• Wired ethernet (100 Base-TX)
• Transfer: FTP, PTP (remote control by computer), HTTP (view / remote fire)
• USB host capable: External hard drives, flash drives
• USB comms: GPS devices (records coordinates and altitude in image header)
|Dimensions *||146 x 108 x 74 mm (5.7 x 4.2 x 2.9 in)|
|Weight *||• No battery: 740 g (1.6 lb)|
• With battery: 822 g (1.8 lb)
Seven years have passed since Canon released the EOS D30, and the sixth iteration of that camera showcases all of the benefits of a progressive progression in both the functionality and the quality of the camera. Canon has been able to exhibit advancements in picture quality, performance, usability, and functionality with each successive step up the evolutionary ladder, culminating in the EOS 40D. They also demonstrated that in addition to meeting the requirements of the market,’ they also listened to owners and reviewers by implementing the most commonly requested feature changes.
This demonstrated that not only did they meet the requirements of the market,’ but they also listened to the market. These include the permanent display of ISO sensitivity on both the top LCD and viewfinder status bar, the warning message that appears when the CF compartment is opened while a writing process is in progress, and the inclusion of the AF-ON button. All of these features are included in the EOS 40D.
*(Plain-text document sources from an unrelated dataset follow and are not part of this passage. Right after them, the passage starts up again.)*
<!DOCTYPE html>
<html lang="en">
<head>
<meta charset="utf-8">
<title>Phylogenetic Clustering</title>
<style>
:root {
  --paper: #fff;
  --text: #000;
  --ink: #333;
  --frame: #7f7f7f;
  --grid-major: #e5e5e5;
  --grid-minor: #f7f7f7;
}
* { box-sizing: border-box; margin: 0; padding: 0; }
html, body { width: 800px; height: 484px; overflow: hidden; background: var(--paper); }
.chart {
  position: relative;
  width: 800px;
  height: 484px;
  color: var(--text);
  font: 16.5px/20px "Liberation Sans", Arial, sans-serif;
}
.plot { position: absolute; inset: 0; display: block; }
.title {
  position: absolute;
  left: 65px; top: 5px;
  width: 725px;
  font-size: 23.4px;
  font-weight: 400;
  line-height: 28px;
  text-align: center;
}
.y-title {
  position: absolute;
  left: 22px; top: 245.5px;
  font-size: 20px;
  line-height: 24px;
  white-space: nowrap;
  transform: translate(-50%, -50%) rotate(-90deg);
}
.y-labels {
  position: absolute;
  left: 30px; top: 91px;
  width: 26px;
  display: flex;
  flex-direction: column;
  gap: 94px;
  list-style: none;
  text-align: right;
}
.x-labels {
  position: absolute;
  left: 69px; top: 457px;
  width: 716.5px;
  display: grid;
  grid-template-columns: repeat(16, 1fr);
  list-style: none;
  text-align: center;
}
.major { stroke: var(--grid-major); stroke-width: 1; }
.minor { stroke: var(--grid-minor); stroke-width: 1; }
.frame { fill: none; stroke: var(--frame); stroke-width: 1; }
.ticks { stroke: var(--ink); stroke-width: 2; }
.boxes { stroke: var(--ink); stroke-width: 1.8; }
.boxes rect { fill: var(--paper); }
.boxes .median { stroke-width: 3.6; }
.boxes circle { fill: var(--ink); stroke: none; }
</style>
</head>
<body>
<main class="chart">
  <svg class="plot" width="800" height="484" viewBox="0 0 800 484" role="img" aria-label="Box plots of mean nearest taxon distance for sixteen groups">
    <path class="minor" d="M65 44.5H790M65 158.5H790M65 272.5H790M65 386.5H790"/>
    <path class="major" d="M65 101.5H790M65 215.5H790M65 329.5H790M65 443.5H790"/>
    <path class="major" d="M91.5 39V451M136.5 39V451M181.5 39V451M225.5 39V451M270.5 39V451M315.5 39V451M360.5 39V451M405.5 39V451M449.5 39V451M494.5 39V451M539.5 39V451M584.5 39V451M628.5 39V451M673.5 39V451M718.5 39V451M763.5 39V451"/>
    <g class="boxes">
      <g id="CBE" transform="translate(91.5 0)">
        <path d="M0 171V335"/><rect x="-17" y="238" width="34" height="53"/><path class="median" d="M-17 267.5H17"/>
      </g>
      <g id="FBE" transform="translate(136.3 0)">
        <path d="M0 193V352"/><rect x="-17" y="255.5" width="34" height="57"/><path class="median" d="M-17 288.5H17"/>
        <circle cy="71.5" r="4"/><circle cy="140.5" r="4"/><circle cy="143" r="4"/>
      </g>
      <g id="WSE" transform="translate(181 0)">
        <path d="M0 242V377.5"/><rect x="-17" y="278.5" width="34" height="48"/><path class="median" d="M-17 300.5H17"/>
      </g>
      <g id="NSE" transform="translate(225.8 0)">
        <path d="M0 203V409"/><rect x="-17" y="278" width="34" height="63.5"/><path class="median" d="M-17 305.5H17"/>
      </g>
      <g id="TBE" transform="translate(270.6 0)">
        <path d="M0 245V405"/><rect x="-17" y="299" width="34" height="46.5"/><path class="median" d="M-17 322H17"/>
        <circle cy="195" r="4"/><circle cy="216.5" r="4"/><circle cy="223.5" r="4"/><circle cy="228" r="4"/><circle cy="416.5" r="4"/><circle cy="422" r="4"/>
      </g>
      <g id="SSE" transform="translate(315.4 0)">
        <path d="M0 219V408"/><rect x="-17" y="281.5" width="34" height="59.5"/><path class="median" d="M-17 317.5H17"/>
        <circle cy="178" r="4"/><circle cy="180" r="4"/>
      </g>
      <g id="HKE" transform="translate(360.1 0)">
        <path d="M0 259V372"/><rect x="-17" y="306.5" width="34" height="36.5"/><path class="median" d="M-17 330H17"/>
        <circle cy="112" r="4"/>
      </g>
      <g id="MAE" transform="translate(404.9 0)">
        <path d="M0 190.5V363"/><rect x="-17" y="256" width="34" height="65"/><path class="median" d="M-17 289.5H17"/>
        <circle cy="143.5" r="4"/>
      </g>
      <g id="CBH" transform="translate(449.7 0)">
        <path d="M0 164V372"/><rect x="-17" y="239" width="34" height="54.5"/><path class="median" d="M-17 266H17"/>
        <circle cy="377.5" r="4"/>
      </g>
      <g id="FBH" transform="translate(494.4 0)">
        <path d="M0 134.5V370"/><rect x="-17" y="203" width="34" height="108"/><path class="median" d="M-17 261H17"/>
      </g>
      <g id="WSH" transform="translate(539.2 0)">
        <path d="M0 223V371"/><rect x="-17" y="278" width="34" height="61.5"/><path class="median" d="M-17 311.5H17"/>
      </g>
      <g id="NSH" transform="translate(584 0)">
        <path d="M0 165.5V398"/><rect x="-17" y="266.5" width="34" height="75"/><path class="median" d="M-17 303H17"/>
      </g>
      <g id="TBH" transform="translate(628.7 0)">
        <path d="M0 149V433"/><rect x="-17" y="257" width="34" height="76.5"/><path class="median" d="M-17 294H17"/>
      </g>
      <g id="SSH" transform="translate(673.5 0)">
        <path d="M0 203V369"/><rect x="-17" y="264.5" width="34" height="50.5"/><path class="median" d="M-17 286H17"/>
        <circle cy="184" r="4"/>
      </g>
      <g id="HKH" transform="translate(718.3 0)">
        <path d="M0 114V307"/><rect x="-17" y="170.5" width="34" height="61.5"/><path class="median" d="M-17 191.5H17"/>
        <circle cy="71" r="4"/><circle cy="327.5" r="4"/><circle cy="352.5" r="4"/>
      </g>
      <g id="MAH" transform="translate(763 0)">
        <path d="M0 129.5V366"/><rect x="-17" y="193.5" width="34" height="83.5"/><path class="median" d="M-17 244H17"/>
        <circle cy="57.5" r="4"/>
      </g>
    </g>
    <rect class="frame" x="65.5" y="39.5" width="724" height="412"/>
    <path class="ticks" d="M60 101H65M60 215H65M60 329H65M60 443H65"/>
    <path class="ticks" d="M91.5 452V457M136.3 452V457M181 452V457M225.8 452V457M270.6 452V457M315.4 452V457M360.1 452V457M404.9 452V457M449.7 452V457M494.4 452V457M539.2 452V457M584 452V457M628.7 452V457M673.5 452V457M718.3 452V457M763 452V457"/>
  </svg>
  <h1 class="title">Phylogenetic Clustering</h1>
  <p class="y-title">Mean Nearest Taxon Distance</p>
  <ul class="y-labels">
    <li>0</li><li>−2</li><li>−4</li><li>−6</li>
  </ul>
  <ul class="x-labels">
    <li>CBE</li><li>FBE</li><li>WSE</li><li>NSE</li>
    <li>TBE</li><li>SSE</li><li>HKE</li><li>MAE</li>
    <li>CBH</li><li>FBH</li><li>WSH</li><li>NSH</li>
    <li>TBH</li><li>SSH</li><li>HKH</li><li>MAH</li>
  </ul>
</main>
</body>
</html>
Because of the combination of the Canon CMOS sensor and the DIGIC III processor, images produced by a Canon camera have the same level of clarity regardless of the sensitivity setting (with the possible exception of ISO 3200), very little noise, and no artifacts that aren’t naturally occurring. The new high ISO speed noise reduction option does not have any impact on the luminance detail of the image, but it does eliminate any remaining chroma noise, which gives high ISO photographs a grain that is more reminiscent of film.
Nikon has been doing this for some time. It is a minor point and would really only be noticed by “pixel peepers” if Canon used a less powerful anti-alias filter. This would mean that JPEG images would require less sharpening and would be naturally “crisper” straight off the sensor. However, we would be interested to see Canon use this filter because it would mean that JPEG images would require less sharpening.
When we tested the dynamic range of the camera, we were taken aback to find that it offered a range that was consistently higher than that of both its predecessor and the other cameras in its class. We estimate that the new 14-bit processing pipeline is responsible for the vast majority of this improvement, which was seen mostly in the shadow range.
Negatives? Even keeping in mind that we are typically more critical of cameras that come with a strong legacy, like as the EOS 40D, it is absolutely impossible to discover any significant flaws with the camera. Even while the automatic white balance in artificial light is still not very good, there is no indication of the tone curve that is applied by the various Picture Styles, and the continuous shooting speed wasn’t exactly as quick as advertised, we are really just nitpicking here.
Canon EOS 40D Price
Pros & Cons
- Excellent resolution, good per-pixel sharpness
- The brand-new “High ISO speed noise reduction” option eliminates any and all traces of chroma noise, which is analogous to film grain.
- Images were captured using Canon’s trademark CMOS sensor, which eliminates noise and maintains clarity even at high sensitivities
- The highlight tone priority set provides a significantly more dynamic range with almost no drawbacks.
- EOS 30D has a good tone response and an increased dynamic range in comparison to its competitors.
- Continuous shooting rate of 6 frames per second at 1/500 second and 6.3 frames per second at 1/4000 second. This is slower than the required rate.
- Performance-wise, the automated white balance did about average, but it was still quite bad in incandescent light.
- The flash has to be turned on for the AF assist lighting (although AF is good even in low light)
- Live view does not have a contrast-detect AF.
- There is no indication of picture style tone curve in the camera menu (contrast is an offset, not absolute)